I agree with all of the comments made so far. Nobody considers the elderly. It makes my blood boil. They should be entitled to shop at reasonably priced stores just like everyone else. Now Iceland have the monopoly on Seymour Grove & could decide to hike their prices if they so wish. The fact that Aldi don’t want a replacement supermarket taking the old Seymour venue is disgusting. They are preventing the elderly from shopping & seem determined to make that permanent. Hmmmph! So they want to attract affluent passing trade – well Aldi, the affluent don’t want to shop at your stores! They want Waitrose, Sainsbury’s & M&S! Seems Aldi might just reap what they sow. Karma & all that. Remember, when you upset loyalty customers they simply go elsewhere. Hopefully another reasonable supermarket chain such as Lidl will manage to move in to fill the gap. It is definitely needed – the shopping centre was like a ghost town this lunchtime. :( I work nearby & wouldn’t dream of going to White City. Too time consuming during my short lunch break – so you have lost my daily custom Aldi – I am by no means rich & I have to watch my pennies. I do not shop at Waitrose as its far too expensive, but I am a FT working home owner from Cheshire with a car – maybe I’m just not affluent enough eh?

By Andrea

I live exactly there and is a disgrace that I cannot longer rely on a close supermarket.
White city becomes hard to reach now that is extremely cold. Hopefully something will soon open, lots of offices are in the area, so why don’t bring a little waitrose or cooperative there?
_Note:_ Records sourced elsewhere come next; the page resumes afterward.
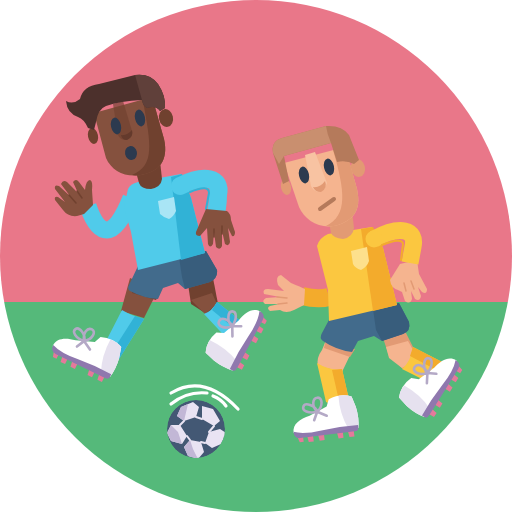
<!DOCTYPE html>
<html lang="en">
<head>
<meta charset="utf-8">
<title>Football players</title>
<style>
:root{
--sky:#e97789;--grass:#55b97a;
--ink:#2c3a4f;--navy:#426b8c;--navy-dark:#385d7c;
--skin-a:#85513e;--skin-a-dark:#70412f;--skin-a-deep:#643a2c;--hair-a:#4c302c;--hair-a-light:#60403a;
--skin-b:#f5b48f;--skin-b-dark:#e29a74;--skin-b-light:#f8c3a2;--hair-b:#b57a5b;--hair-b-light:#c98f6f;
--blue:#50cbea;--blue-dark:#31b2d6;--blue-badge:#a9e5f5;
--gold:#fbc740;--gold-dark:#f3ab2c;--gold-badge:#fde08c;
--boot:#fff;--boot-shade:#e6e1ef;--sole:#8f78ae;--stud:#e5799b;--lace:#b4a9c6;
--ball:#435874;--ball-light:#e9e3f3;--ball-shade:#c2b7d6}
html,body{margin:0;background:#fff;overflow:hidden}
svg{display:block;width:512px;height:512px}
.skin-a{fill:var(--skin-a)}.skin-a-dark{fill:var(--skin-a-dark)}.skin-a-deep{fill:var(--skin-a-deep)}
.skin-b{fill:var(--skin-b)}.skin-b-dark{fill:var(--skin-b-dark)}
.blue{fill:var(--blue)}.blue-dark{fill:var(--blue-dark)}
.gold{fill:var(--gold)}.gold-dark{fill:var(--gold-dark)}
.navy{fill:var(--navy)}.navy-dark{fill:var(--navy-dark)}
.ink{fill:var(--ink)}
.line{fill:none;stroke-linecap:round;stroke-linejoin:round}
.boot{fill:var(--boot)}.boot-shade{fill:var(--boot-shade)}.sole{fill:var(--sole)}.stud{fill:var(--stud)}
.lace{stroke:var(--lace);stroke-width:2.6}
</style>
</head>
<body>
<svg viewBox="0 0 512 512" role="img" aria-label="Two football players running after a ball">
<defs>
<clipPath id="badge-area"><circle cx="256" cy="256" r="256"/></clipPath>
<clipPath id="ball-area"><circle cx="196" cy="429" r="29"/></clipPath>
<g id="boot">
<path class="stud" d="M3 24h6v7h-4zM13 25h6v7h-5zM24 25h6v7h-5zM43 25h6v7h-5zM54 25h6v7h-5z"/>
<path class="boot" d="M0 21C0 12 8 8 18 6L36-1 39-8Q51-13 62-8L65 3Q67 14 65 24H2Z"/>
<path class="boot-shade" d="M49-10Q56-11 62-8L65 3Q67 14 65 24H55Q48 8 49-10Z"/>
<path class="sole" d="M0 20Q10 24 28 22T65 21V24Q65 27 61 27H6Q0 27 0 20Z"/>
<g class="line lace"><path d="M26 3C17 4 11 0 13-4S25-4 26 3ZM26 3C21-4 23-11 28-11S33-2 26 3ZM26 3L35 8M26 3L22 11"/></g>
</g>
</defs>

<g id="pitch" clip-path="url(#badge-area)">
<rect width="512" height="302" fill="var(--sky)"/>
<rect y="302" width="512" height="210" fill="var(--grass)"/>
</g>

<g id="player-blue">
<g id="blue-front-leg">
<path class="skin-a" d="M130 278L158 290 144 318 121 311Z"/>
<path class="skin-a-dark" d="M134 286L160 293 156 300 132 293Z"/>
<path class="blue" d="M122 310Q132 316 144 319L119 359Q109 356 102 349Z"/>
<path class="blue-dark" d="M135 316L144 319 119 359 110 355Z"/>
<use href="#boot" transform="translate(62 327) rotate(26)"/>
</g>
<g id="blue-back-leg">
<path class="skin-a-dark" d="M188 284L213 278 218 304Q214 314 205 313L191 304Z"/>
<path class="skin-a" d="M191 300L212 293 217 304 205 314Z"/>
<path class="blue" d="M217 302L247 326 233 345 204 314Q212 311 217 302Z"/>
<path class="blue-dark" d="M217 302L247 326 241 334 212 310Z"/>
<use href="#boot" transform="translate(263 313) rotate(118) scale(1 -1) translate(0 -24)"/>
</g>
<path class="navy" d="M138 266L206 251 217 270Q218 278 210 282L185 289 178 283 163 288 158 299Q143 298 130 291 127 289 129 285Z"/>
<path class="navy-dark" d="M179 257L206 251 217 270Q218 278 210 282L185 289 182 277Z"/>
<g id="blue-left-arm">
<path class="line" d="M88 206Q96 230 107 230T131 198" stroke="var(--blue)" stroke-width="17" style="stroke-linecap:butt"/>
<path class="skin-a" d="M84 214L77 216Q68 217 63 210L55 200Q54 196 58 197L65 202 55 189Q54 184 59 186L70 196 61 184Q63 179 67 182L78 193 73 182Q76 178 79 182L85 190Q86 180 90 180 93 181 92 190L93 205Z"/>
<path class="line" d="M69 195L76 203M77 191L82 198" stroke="var(--skin-a-dark)" stroke-width="1.5"/>
</g>
<path class="blue" d="M128 189Q130 184 138 182L181 174 191 198 205 253 138 270 131 232 124 207Z"/>
<path class="blue-dark" d="M171 177L182 174 191 198 205 253 181 260Z"/>
<g id="blue-right-arm">
<path class="line" d="M180 186C204 174 222 177 218 195Q218 207 214 222" stroke="var(--blue)" stroke-width="18"/>
<path class="line" d="M190 192Q209 184 209 193L206 209" stroke="var(--blue-dark)" stroke-width="2"/>
<path class="skin-a" d="M206 209Q216 210 227 211 231 214 231 220L235 232Q235 237 232 236L228 228 230 242Q229 247 225 244L222 231V246Q220 251 216 247L214 232 213 244Q210 249 208 244L207 228 200 236Q195 236 196 232Z"/>
<path class="line" d="M214 229V237M222 226V234" stroke="var(--skin-a-dark)" stroke-width="1.5"/>
</g>
<path fill="var(--blue-badge)" d="M158 201L174 197 176 211Q174 216 169 219 163 217 160 214Z"/>
<g id="blue-head">
<path class="skin-a-dark" d="M136 172L160 161 162 179Q161 187 151 189 141 189 139 183Z"/>
<ellipse class="skin-a-dark" cx="166" cy="118" rx="7" ry="9" transform="rotate(-12 166 118)"/>
<ellipse class="skin-a-dark" cx="93" cy="136" rx="5" ry="8" transform="rotate(-12 93 136)"/>
<path class="skin-a" d="M94 113L152 97 164 139C169 161 158 171 145 174 128 179 112 172 106 158Z"/>
<path class="skin-a-dark" d="M143 101L153 100 164 139C169 161 158 171 145 174 141 175 136 176 132 175 155 165 151 145 143 101Z"/>
<path class="skin-a-dark" d="M113 104L123 101 132 131Q131 138 126 140 120 140 118 135Z" opacity=".65"/>
<path class="skin-a-deep" d="M121 135Q127 136 132 130 134 137 127 140 122 140 121 135Z"/>
<path fill="var(--hair-a)" d="M88 128Q84 119 78 117 67 113 66 101 73 105 80 99 83 86 99 84L135 75Q150 73 158 84 166 96 165 108L160 111Q156 105 147 108 143 106 142 100 120 101 106 106 98 109 96 122L94 130Z"/>
<path fill="var(--hair-a-light)" d="M135 75Q150 73 158 84 166 96 165 108L160 111Q156 105 147 108 143 106 142 100Z"/>
<ellipse class="ink" cx="116" cy="126" rx="5" ry="8.5" transform="rotate(-12 116 126)"/>
<ellipse class="ink" cx="140" cy="118" rx="5" ry="8.5" transform="rotate(-12 140 118)"/>
<ellipse class="ink" cx="131" cy="153" rx="6" ry="7" transform="rotate(-12 131 153)"/>
</g>
</g>

<g id="player-gold">
<g id="gold-front-leg">
<path class="skin-b" d="M328 335L353 349 342 372 318 366Q316 358 322 350Z"/>
<path class="skin-b-dark" d="M326 340L355 349 350 357 324 348Z"/>
<path class="gold" d="M317 363Q330 371 342 369L350 404Q337 408 326 402Z"/>
<path class="gold-dark" d="M332 370L342 369 350 404 340 405Z"/>
<use href="#boot" transform="translate(291 412) rotate(-7)"/>
</g>
<g id="gold-back-leg">
<path class="skin-b-dark" d="M383 338L405 331 414 349Q413 363 403 369L389 356Z"/>
<path class="skin-b" d="M386 347L408 341 413 350Q411 365 402 368L389 358Z"/>
<path class="gold" d="M413 347L446 364 436 386 402 369Q411 361 413 347Z"/>
<path class="gold-dark" d="M413 347L446 364 442 373 410 356Z"/>
<use href="#boot" transform="translate(459 362) rotate(122) scale(1 -1) translate(0 -24)"/>
</g>
<path class="navy" d="M330 318L399 303 409 322Q411 331 403 334L382 341 374 336 358 341 352 352Q336 350 323 341 319 338 322 333Z"/>
<path class="navy-dark" d="M373 309L399 303 409 322Q411 331 403 334L382 341 376 330Z"/>
<g id="gold-left-arm">
<path class="line" d="M302 296Q318 300 329 297" stroke="var(--gold-dark)" stroke-width="18" style="stroke-linecap:butt"/>
<path class="skin-b" d="M304 305L294 310Q286 314 280 310L270 311Q266 308 270 306L279 304 265 304Q261 301 266 298L280 297 264 294Q262 289 268 289L284 291 278 285Q275 276 281 275L291 283Q301 287 305 289Z"/>
<path class="line" d="M277 297L287 298M278 304L287 303" stroke="var(--skin-b-dark)" stroke-width="1.5"/>
</g>
<path class="gold" d="M317 246Q319 238 328 234L372 227 383 248 397 305 329 321 328 290Z"/>
<path class="gold-dark" d="M361 229L373 227 383 248 397 305 373 311Z"/>
<g id="gold-right-arm">
<path class="skin-b" d="M400 264L417 260 419 274 427 289Q427 295 422 292L418 287 421 296Q420 302 415 299L411 291 412 299Q410 305 405 301L402 292 398 290Q391 288 390 280 395 272 400 264Z"/>
<path class="line" d="M374 239C400 225 417 229 413 247L410 263" stroke="var(--gold)" stroke-width="17" style="stroke-linecap:butt"/>
<circle class="gold" cx="374" cy="239" r="8.5"/>
<path class="line" d="M382 245Q402 237 403 244L401 260" stroke="var(--gold-dark)" stroke-width="2"/>
<path class="line" d="M404 283L406 291M411 281L414 289" stroke="var(--skin-b-dark)" stroke-width="1.5"/>
</g>
<path fill="var(--gold-badge)" d="M351 251L367 247 369 261Q367 267 361 270 355 268 353 264Z"/>
<g id="gold-head">
<path class="skin-b-dark" d="M329 222L352 211 354 228Q353 237 343 239 333 238 331 233Z"/>
<ellipse class="skin-b-dark" cx="358" cy="168" rx="7" ry="9" transform="rotate(-12 358 168)"/>
<ellipse class="skin-b-dark" cx="286" cy="187" rx="5" ry="8" transform="rotate(-12 286 187)"/>
<path class="skin-b" d="M284 163L345 147 357 189C362 212 352 220 338 225 321 230 305 221 299 207Z"/>
<path class="skin-b-dark" d="M333 150L346 149 357 189C362 212 352 220 338 225 334 226 330 227 326 226 348 215 345 191 333 150Z"/>
<path d="M305 155L315 152 327 183Q325 190 319 192 313 191 311 186Z" fill="var(--skin-b-light)"/>
<path class="skin-b-dark" d="M313 187Q320 188 325 181 328 188 321 192 315 192 313 187Z"/>
<path fill="var(--hair-b)" d="M273 153Q271 141 282 138L326 126Q342 125 349 135L359 160 354 164Q346 160 337 162L331 143 284 156 289 181 283 184Z"/>
<path fill="var(--hair-b-light)" d="M273 153Q271 141 282 138L326 126Q327 134 331 143L284 156 279 164Z"/>
<ellipse class="ink" cx="304" cy="175" rx="5" ry="8.5" transform="rotate(-12 304 175)"/>
<ellipse class="ink" cx="329" cy="167" rx="5" ry="8.5" transform="rotate(-12 329 167)"/>
<path class="line" d="M320 209L334 199" stroke="var(--hair-b)" stroke-width="4"/>
</g>
</g>

<g id="ball">
<g clip-path="url(#ball-area)">
<circle cx="196" cy="429" r="29" fill="var(--ball)"/>
<path fill="var(--ball-light)" d="M181 407L193 402 199 407 196 417 184 421 177 416ZM202 406L213 409 220 421 214 426 202 419ZM171 425L180 425 187 436 182 444 171 441 167 433ZM209 432L220 429 226 433 221 444 212 448 205 443ZM190 440L201 442 204 452 198 459 188 456 184 447Z"/>
<path fill="var(--ball-shade)" d="M181 407L177 416 184 421 188 404ZM171 425L167 433 171 441 182 444 178 432ZM190 440L184 447 188 456 198 459 193 449Z"/>
<path class="line" d="M196 417L202 419M184 421L180 425M187 436L190 440M205 443L201 442M214 426L209 432" stroke="var(--ball-light)" stroke-width="2"/>
<path d="M216 404Q236 429 214 456L230 456V404Z" fill="var(--ink)" opacity=".18"/>
</g>
<g class="line" stroke="#fff" stroke-width="3.2"><path d="M171 393Q204 373 238 409"/><path d="M171 404Q187 391 207 393"/><path d="M213 396Q221 399 226 406"/></g>
</g>
</svg>
</body>
</html>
By Anonymous

The stories that are circulating re-the hardship experienced by local residents are at times heart-breaking. There is not even a sheet of A4 in any language shown in the window explaining the situation. Aldi hang your head in shame and take down your illuminated ALDI sign!